==== Data for this exercise

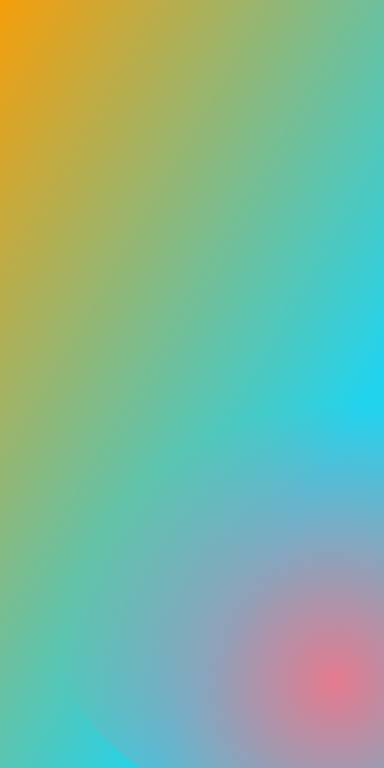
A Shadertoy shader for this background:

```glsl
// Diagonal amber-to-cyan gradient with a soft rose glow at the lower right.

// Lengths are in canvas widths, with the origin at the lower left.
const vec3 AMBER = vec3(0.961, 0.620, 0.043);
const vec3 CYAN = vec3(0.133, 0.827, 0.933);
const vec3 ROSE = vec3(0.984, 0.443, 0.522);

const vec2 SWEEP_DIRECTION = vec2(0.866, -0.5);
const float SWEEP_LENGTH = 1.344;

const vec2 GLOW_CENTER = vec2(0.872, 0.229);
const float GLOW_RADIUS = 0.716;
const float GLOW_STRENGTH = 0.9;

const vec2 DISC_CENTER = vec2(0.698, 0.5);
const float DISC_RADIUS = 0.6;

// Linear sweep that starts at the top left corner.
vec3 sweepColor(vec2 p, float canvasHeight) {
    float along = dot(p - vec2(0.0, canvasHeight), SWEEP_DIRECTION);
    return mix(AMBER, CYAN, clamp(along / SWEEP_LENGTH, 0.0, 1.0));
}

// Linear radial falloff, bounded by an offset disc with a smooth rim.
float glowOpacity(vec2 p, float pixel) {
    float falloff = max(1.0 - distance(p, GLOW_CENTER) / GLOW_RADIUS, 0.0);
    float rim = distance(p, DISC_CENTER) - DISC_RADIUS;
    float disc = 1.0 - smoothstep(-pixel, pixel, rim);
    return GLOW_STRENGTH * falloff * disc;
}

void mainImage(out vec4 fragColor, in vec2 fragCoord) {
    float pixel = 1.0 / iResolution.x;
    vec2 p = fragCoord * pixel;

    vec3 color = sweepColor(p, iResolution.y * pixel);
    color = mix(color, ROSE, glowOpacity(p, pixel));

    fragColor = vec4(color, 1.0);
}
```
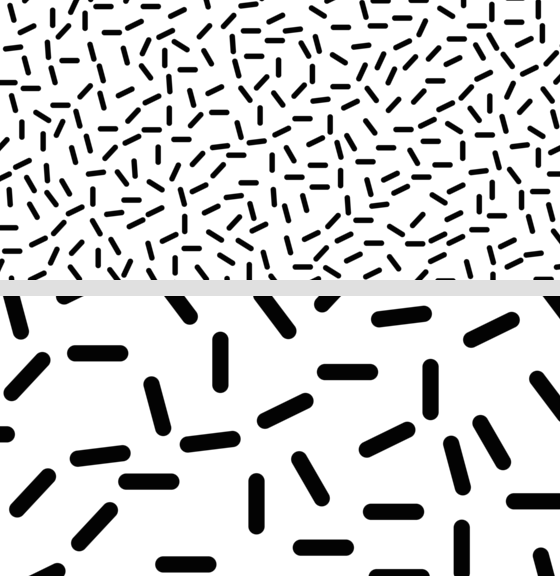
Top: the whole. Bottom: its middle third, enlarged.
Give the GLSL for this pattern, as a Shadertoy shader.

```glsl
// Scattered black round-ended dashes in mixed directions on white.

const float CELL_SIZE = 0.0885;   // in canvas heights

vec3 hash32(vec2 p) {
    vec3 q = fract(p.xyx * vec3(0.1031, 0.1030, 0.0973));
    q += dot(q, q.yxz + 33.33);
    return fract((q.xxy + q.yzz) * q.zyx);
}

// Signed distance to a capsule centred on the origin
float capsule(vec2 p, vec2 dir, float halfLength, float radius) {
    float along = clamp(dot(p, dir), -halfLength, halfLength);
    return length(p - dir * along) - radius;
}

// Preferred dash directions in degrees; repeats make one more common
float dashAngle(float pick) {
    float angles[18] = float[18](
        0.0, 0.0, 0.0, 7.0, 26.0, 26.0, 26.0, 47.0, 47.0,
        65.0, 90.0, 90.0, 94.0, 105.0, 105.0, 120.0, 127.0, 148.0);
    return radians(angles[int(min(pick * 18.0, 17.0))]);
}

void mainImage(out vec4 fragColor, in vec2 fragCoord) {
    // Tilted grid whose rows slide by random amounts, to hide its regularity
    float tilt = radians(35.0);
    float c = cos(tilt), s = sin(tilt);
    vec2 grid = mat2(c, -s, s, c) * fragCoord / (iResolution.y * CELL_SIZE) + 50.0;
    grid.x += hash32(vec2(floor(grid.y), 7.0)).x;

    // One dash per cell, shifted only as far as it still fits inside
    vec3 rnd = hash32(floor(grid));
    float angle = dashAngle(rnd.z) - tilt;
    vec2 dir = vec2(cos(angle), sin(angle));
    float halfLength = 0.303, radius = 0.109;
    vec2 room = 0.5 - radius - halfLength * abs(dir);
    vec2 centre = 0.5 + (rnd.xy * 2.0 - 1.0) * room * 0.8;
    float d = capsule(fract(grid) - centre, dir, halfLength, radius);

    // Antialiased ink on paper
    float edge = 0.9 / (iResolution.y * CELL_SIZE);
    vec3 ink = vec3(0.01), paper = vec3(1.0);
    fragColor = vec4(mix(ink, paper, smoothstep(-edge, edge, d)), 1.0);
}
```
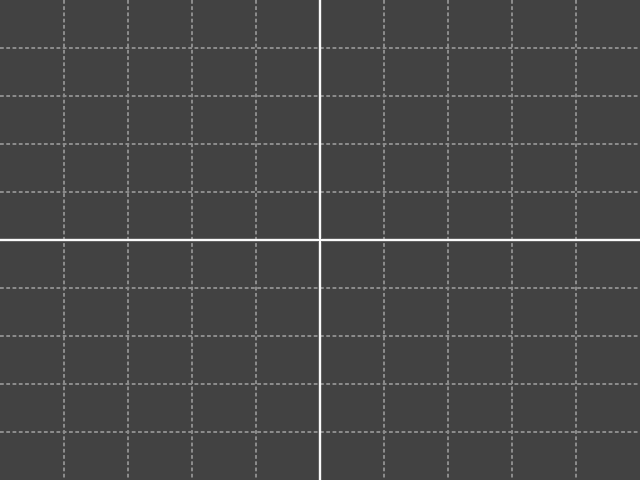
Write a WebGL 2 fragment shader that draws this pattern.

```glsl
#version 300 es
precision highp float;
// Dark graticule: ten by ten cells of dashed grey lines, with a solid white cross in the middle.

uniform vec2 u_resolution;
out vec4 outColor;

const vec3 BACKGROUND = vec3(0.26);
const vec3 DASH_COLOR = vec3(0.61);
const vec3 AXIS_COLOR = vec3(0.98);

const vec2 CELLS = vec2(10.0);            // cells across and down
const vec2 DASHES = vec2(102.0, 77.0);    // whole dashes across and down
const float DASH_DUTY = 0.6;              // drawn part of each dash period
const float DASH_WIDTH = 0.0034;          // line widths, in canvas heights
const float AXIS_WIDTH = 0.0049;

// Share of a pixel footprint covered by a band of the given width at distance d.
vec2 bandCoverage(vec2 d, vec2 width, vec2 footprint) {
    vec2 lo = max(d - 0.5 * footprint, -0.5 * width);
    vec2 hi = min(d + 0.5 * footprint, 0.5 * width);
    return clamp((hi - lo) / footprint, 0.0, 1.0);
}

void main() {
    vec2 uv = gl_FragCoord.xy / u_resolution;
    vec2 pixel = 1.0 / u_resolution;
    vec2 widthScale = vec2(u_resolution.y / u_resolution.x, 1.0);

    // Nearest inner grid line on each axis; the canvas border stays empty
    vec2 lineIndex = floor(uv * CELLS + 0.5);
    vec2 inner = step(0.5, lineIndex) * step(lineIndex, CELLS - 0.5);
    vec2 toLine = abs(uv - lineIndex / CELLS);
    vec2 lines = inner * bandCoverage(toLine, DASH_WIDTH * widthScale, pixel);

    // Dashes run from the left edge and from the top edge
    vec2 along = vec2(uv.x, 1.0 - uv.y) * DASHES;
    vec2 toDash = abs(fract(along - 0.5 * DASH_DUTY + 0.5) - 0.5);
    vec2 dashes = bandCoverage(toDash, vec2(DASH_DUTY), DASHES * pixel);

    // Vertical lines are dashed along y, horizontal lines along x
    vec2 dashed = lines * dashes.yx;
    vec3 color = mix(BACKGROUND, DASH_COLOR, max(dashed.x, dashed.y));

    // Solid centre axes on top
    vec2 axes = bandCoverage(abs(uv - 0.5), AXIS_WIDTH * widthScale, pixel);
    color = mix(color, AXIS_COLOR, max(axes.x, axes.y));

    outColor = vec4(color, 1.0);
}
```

========

Task directions: Restate each entry word for word, leaving out any pictures.

Output for this task:
A Shadertoy shader for this background:

```glsl
// Diagonal amber-to-cyan gradient with a soft rose glow at the lower right.

// Lengths are in canvas widths, with the origin at the lower left.
const vec3 AMBER = vec3(0.961, 0.620, 0.043);
const vec3 CYAN = vec3(0.133, 0.827, 0.933);
const vec3 ROSE = vec3(0.984, 0.443, 0.522);

const vec2 SWEEP_DIRECTION = vec2(0.866, -0.5);
const float SWEEP_LENGTH = 1.344;

const vec2 GLOW_CENTER = vec2(0.872, 0.229);
const float GLOW_RADIUS = 0.716;
const float GLOW_STRENGTH = 0.9;

const vec2 DISC_CENTER = vec2(0.698, 0.5);
const float DISC_RADIUS = 0.6;

// Linear sweep that starts at the top left corner.
vec3 sweepColor(vec2 p, float canvasHeight) {
    float along = dot(p - vec2(0.0, canvasHeight), SWEEP_DIRECTION);
    return mix(AMBER, CYAN, clamp(along / SWEEP_LENGTH, 0.0, 1.0));
}

// Linear radial falloff, bounded by an offset disc with a smooth rim.
float glowOpacity(vec2 p, float pixel) {
    float falloff = max(1.0 - distance(p, GLOW_CENTER) / GLOW_RADIUS, 0.0);
    float rim = distance(p, DISC_CENTER) - DISC_RADIUS;
    float disc = 1.0 - smoothstep(-pixel, pixel, rim);
    return GLOW_STRENGTH * falloff * disc;
}

void mainImage(out vec4 fragColor, in vec2 fragCoord) {
    float pixel = 1.0 / iResolution.x;
    vec2 p = fragCoord * pixel;

    vec3 color = sweepColor(p, iResolution.y * pixel);
    color = mix(color, ROSE, glowOpacity(p, pixel));

    fragColor = vec4(color, 1.0);
}
```
Top: the whole. Bottom: its middle third, enlarged.
Give the GLSL for this pattern, as a Shadertoy shader.

```glsl
// Scattered black round-ended dashes in mixed directions on white.

const float CELL_SIZE = 0.0885;   // in canvas heights

vec3 hash32(vec2 p) {
    vec3 q = fract(p.xyx * vec3(0.1031, 0.1030, 0.0973));
    q += dot(q, q.yxz + 33.33);
    return fract((q.xxy + q.yzz) * q.zyx);
}

// Signed distance to a capsule centred on the origin
float capsule(vec2 p, vec2 dir, float halfLength, float radius) {
    float along = clamp(dot(p, dir), -halfLength, halfLength);
    return length(p - dir * along) - radius;
}

// Preferred dash directions in degrees; repeats make one more common
float dashAngle(float pick) {
    float angles[18] = float[18](
        0.0, 0.0, 0.0, 7.0, 26.0, 26.0, 26.0, 47.0, 47.0,
        65.0, 90.0, 90.0, 94.0, 105.0, 105.0, 120.0, 127.0, 148.0);
    return radians(angles[int(min(pick * 18.0, 17.0))]);
}

void mainImage(out vec4 fragColor, in vec2 fragCoord) {
    // Tilted grid whose rows slide by random amounts, to hide its regularity
    float tilt = radians(35.0);
    float c = cos(tilt), s = sin(tilt);
    vec2 grid = mat2(c, -s, s, c) * fragCoord / (iResolution.y * CELL_SIZE) + 50.0;
    grid.x += hash32(vec2(floor(grid.y), 7.0)).x;

    // One dash per cell, shifted only as far as it still fits inside
    vec3 rnd = hash32(floor(grid));
    float angle = dashAngle(rnd.z) - tilt;
    vec2 dir = vec2(cos(angle), sin(angle));
    float halfLength = 0.303, radius = 0.109;
    vec2 room = 0.5 - radius - halfLength * abs(dir);
    vec2 centre = 0.5 + (rnd.xy * 2.0 - 1.0) * room * 0.8;
    float d = capsule(fract(grid) - centre, dir, halfLength, radius);

    // Antialiased ink on paper
    float edge = 0.9 / (iResolution.y * CELL_SIZE);
    vec3 ink = vec3(0.01), paper = vec3(1.0);
    fragColor = vec4(mix(ink, paper, smoothstep(-edge, edge, d)), 1.0);
}
```
Write a WebGL 2 fragment shader that draws this pattern.

```glsl
#version 300 es
precision highp float;
// Dark graticule: ten by ten cells of dashed grey lines, with a solid white cross in the middle.

uniform vec2 u_resolution;
out vec4 outColor;

const vec3 BACKGROUND = vec3(0.26);
const vec3 DASH_COLOR = vec3(0.61);
const vec3 AXIS_COLOR = vec3(0.98);

const vec2 CELLS = vec2(10.0);            // cells across and down
const vec2 DASHES = vec2(102.0, 77.0);    // whole dashes across and down
const float DASH_DUTY = 0.6;              // drawn part of each dash period
const float DASH_WIDTH = 0.0034;          // line widths, in canvas heights
const float AXIS_WIDTH = 0.0049;

// Share of a pixel footprint covered by a band of the given width at distance d.
vec2 bandCoverage(vec2 d, vec2 width, vec2 footprint) {
    vec2 lo = max(d - 0.5 * footprint, -0.5 * width);
    vec2 hi = min(d + 0.5 * footprint, 0.5 * width);
    return clamp((hi - lo) / footprint, 0.0, 1.0);
}

void main() {
    vec2 uv = gl_FragCoord.xy / u_resolution;
    vec2 pixel = 1.0 / u_resolution;
    vec2 widthScale = vec2(u_resolution.y / u_resolution.x, 1.0);

    // Nearest inner grid line on each axis; the canvas border stays empty
    vec2 lineIndex = floor(uv * CELLS + 0.5);
    vec2 inner = step(0.5, lineIndex) * step(lineIndex, CELLS - 0.5);
    vec2 toLine = abs(uv - lineIndex / CELLS);
    vec2 lines = inner * bandCoverage(toLine, DASH_WIDTH * widthScale, pixel);

    // Dashes run from the left edge and from the top edge
    vec2 along = vec2(uv.x, 1.0 - uv.y) * DASHES;
    vec2 toDash = abs(fract(along - 0.5 * DASH_DUTY + 0.5) - 0.5);
    vec2 dashes = bandCoverage(toDash, vec2(DASH_DUTY), DASHES * pixel);

    // Vertical lines are dashed along y, horizontal lines along x
    vec2 dashed = lines * dashes.yx;
    vec3 color = mix(BACKGROUND, DASH_COLOR, max(dashed.x, dashed.y));

    // Solid centre axes on top
    vec2 axes = bandCoverage(abs(uv - 0.5), AXIS_WIDTH * widthScale, pixel);
    color = mix(color, AXIS_COLOR, max(axes.x, axes.y));

    outColor = vec4(color, 1.0);
}
```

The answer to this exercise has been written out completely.